### Your instructions:
Everything in the records must be copied exactly except the pictures.

### Extracted material:
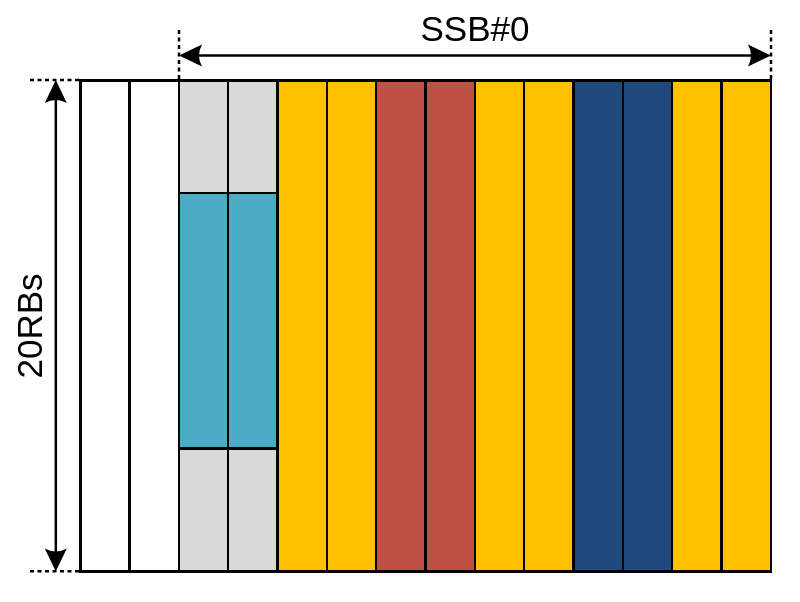
<!DOCTYPE html>
<html lang="en">
<head>
<meta charset="utf-8">
<title>SSB#0 symbol layout</title>
<style>
:root {
  --ink: #000;
  --paper: #fff;
  --empty: #d9d9d9;
  --teal: #4bacc6;
  --amber: #ffc000;
  --red: #c05046;
  --navy: #1f497d;
  --line: 2.5px;
}
* { box-sizing: border-box; }
body { margin: 0; background: var(--paper); }
.diagram {
  position: relative;
  width: 800px;
  height: 602px;
  overflow: hidden;
  background: var(--paper);
  color: var(--ink);
  font: 35px/40px "Liberation Sans", Arial, sans-serif;
}
.symbols {
  position: absolute;
  left: 79px;
  top: 79px;
  width: 693px;
  height: 493.5px;
  display: grid;
  grid-template-columns: repeat(14, 1fr);
  gap: var(--line);
  padding: var(--line);
  background: var(--ink);
}
.symbol { background: var(--paper); }
.amber { background: var(--amber); }
.red { background: var(--red); }
.navy { background: var(--navy); }
.split {
  display: grid;
  grid-template-rows: 110.3px 253px 1fr;
  gap: var(--line);
  background: var(--ink);
}
.unused { background: var(--empty); }
.core { background: var(--teal); }
.dimensions { position: absolute; inset: 0; }
.measure, .guide { stroke: var(--ink); stroke-width: 2.5; fill: none; }
.guide { stroke-dasharray: 4 3.5; }
.label { position: absolute; white-space: nowrap; text-align: center; }
.time-label { left: 375px; top: 9px; width: 200px; }
.band-label {
  left: -70px;
  top: 306px;
  width: 200px;
  transform: rotate(-90deg);
}
</style>
</head>
<body>
<main class="diagram">
  <div class="symbols">
    <div class="symbol"></div>
    <div class="symbol"></div>
    <div class="split"><div class="unused"></div><div class="core"></div><div class="unused"></div></div>
    <div class="split"><div class="unused"></div><div class="core"></div><div class="unused"></div></div>
    <div class="symbol amber"></div>
    <div class="symbol amber"></div>
    <div class="symbol red"></div>
    <div class="symbol red"></div>
    <div class="symbol amber"></div>
    <div class="symbol amber"></div>
    <div class="symbol navy"></div>
    <div class="symbol navy"></div>
    <div class="symbol amber"></div>
    <div class="symbol amber"></div>
  </div>
  <svg class="dimensions" width="800" height="602" viewBox="0 0 800 602" aria-hidden="true">
    <defs>
      <path id="arrowhead" d="M0 0L23 -11Q17 0 23 11Z"/>
    </defs>
    <g class="guide">
      <path d="M179 30V80"/>
      <path d="M771 30V80"/>
      <path d="M30 80H80"/>
      <path d="M30 571.3H80"/>
    </g>
    <g class="measure">
      <path d="M195 55.5H755"/>
      <path d="M55.8 96V555"/>
    </g>
    <use href="#arrowhead" transform="translate(179 55.5)"/>
    <use href="#arrowhead" transform="translate(771 55.5) rotate(180)"/>
    <use href="#arrowhead" transform="translate(55.8 80) rotate(90)"/>
    <use href="#arrowhead" transform="translate(55.8 571.5) rotate(-90)"/>
  </svg>
  <div class="label time-label">SSB#0</div>
  <div class="label band-label">20RBs</div>
</main>
</body>
</html>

### Task answer:
<!DOCTYPE html>
<html lang="en">
<head>
<meta charset="utf-8">
<title>SSB#0 symbol layout</title>
<style>
:root {
  --ink: #000;
  --paper: #fff;
  --empty: #d9d9d9;
  --teal: #4bacc6;
  --amber: #ffc000;
  --red: #c05046;
  --navy: #1f497d;
  --line: 2.5px;
}
* { box-sizing: border-box; }
body { margin: 0; background: var(--paper); }
.diagram {
  position: relative;
  width: 800px;
  height: 602px;
  overflow: hidden;
  background: var(--paper);
  color: var(--ink);
  font: 35px/40px "Liberation Sans", Arial, sans-serif;
}
.symbols {
  position: absolute;
  left: 79px;
  top: 79px;
  width: 693px;
  height: 493.5px;
  display: grid;
  grid-template-columns: repeat(14, 1fr);
  gap: var(--line);
  padding: var(--line);
  background: var(--ink);
}
.symbol { background: var(--paper); }
.amber { background: var(--amber); }
.red { background: var(--red); }
.navy { background: var(--navy); }
.split {
  display: grid;
  grid-template-rows: 110.3px 253px 1fr;
  gap: var(--line);
  background: var(--ink);
}
.unused { background: var(--empty); }
.core { background: var(--teal); }
.dimensions { position: absolute; inset: 0; }
.measure, .guide { stroke: var(--ink); stroke-width: 2.5; fill: none; }
.guide { stroke-dasharray: 4 3.5; }
.label { position: absolute; white-space: nowrap; text-align: center; }
.time-label { left: 375px; top: 9px; width: 200px; }
.band-label {
  left: -70px;
  top: 306px;
  width: 200px;
  transform: rotate(-90deg);
}
</style>
</head>
<body>
<main class="diagram">
  <div class="symbols">
    <div class="symbol"></div>
    <div class="symbol"></div>
    <div class="split"><div class="unused"></div><div class="core"></div><div class="unused"></div></div>
    <div class="split"><div class="unused"></div><div class="core"></div><div class="unused"></div></div>
    <div class="symbol amber"></div>
    <div class="symbol amber"></div>
    <div class="symbol red"></div>
    <div class="symbol red"></div>
    <div class="symbol amber"></div>
    <div class="symbol amber"></div>
    <div class="symbol navy"></div>
    <div class="symbol navy"></div>
    <div class="symbol amber"></div>
    <div class="symbol amber"></div>
  </div>
  <svg class="dimensions" width="800" height="602" viewBox="0 0 800 602" aria-hidden="true">
    <defs>
      <path id="arrowhead" d="M0 0L23 -11Q17 0 23 11Z"/>
    </defs>
    <g class="guide">
      <path d="M179 30V80"/>
      <path d="M771 30V80"/>
      <path d="M30 80H80"/>
      <path d="M30 571.3H80"/>
    </g>
    <g class="measure">
      <path d="M195 55.5H755"/>
      <path d="M55.8 96V555"/>
    </g>
    <use href="#arrowhead" transform="translate(179 55.5)"/>
    <use href="#arrowhead" transform="translate(771 55.5) rotate(180)"/>
    <use href="#arrowhead" transform="translate(55.8 80) rotate(90)"/>
    <use href="#arrowhead" transform="translate(55.8 571.5) rotate(-90)"/>
  </svg>
  <div class="label time-label">SSB#0</div>
  <div class="label band-label">20RBs</div>
</main>
</body>
</html>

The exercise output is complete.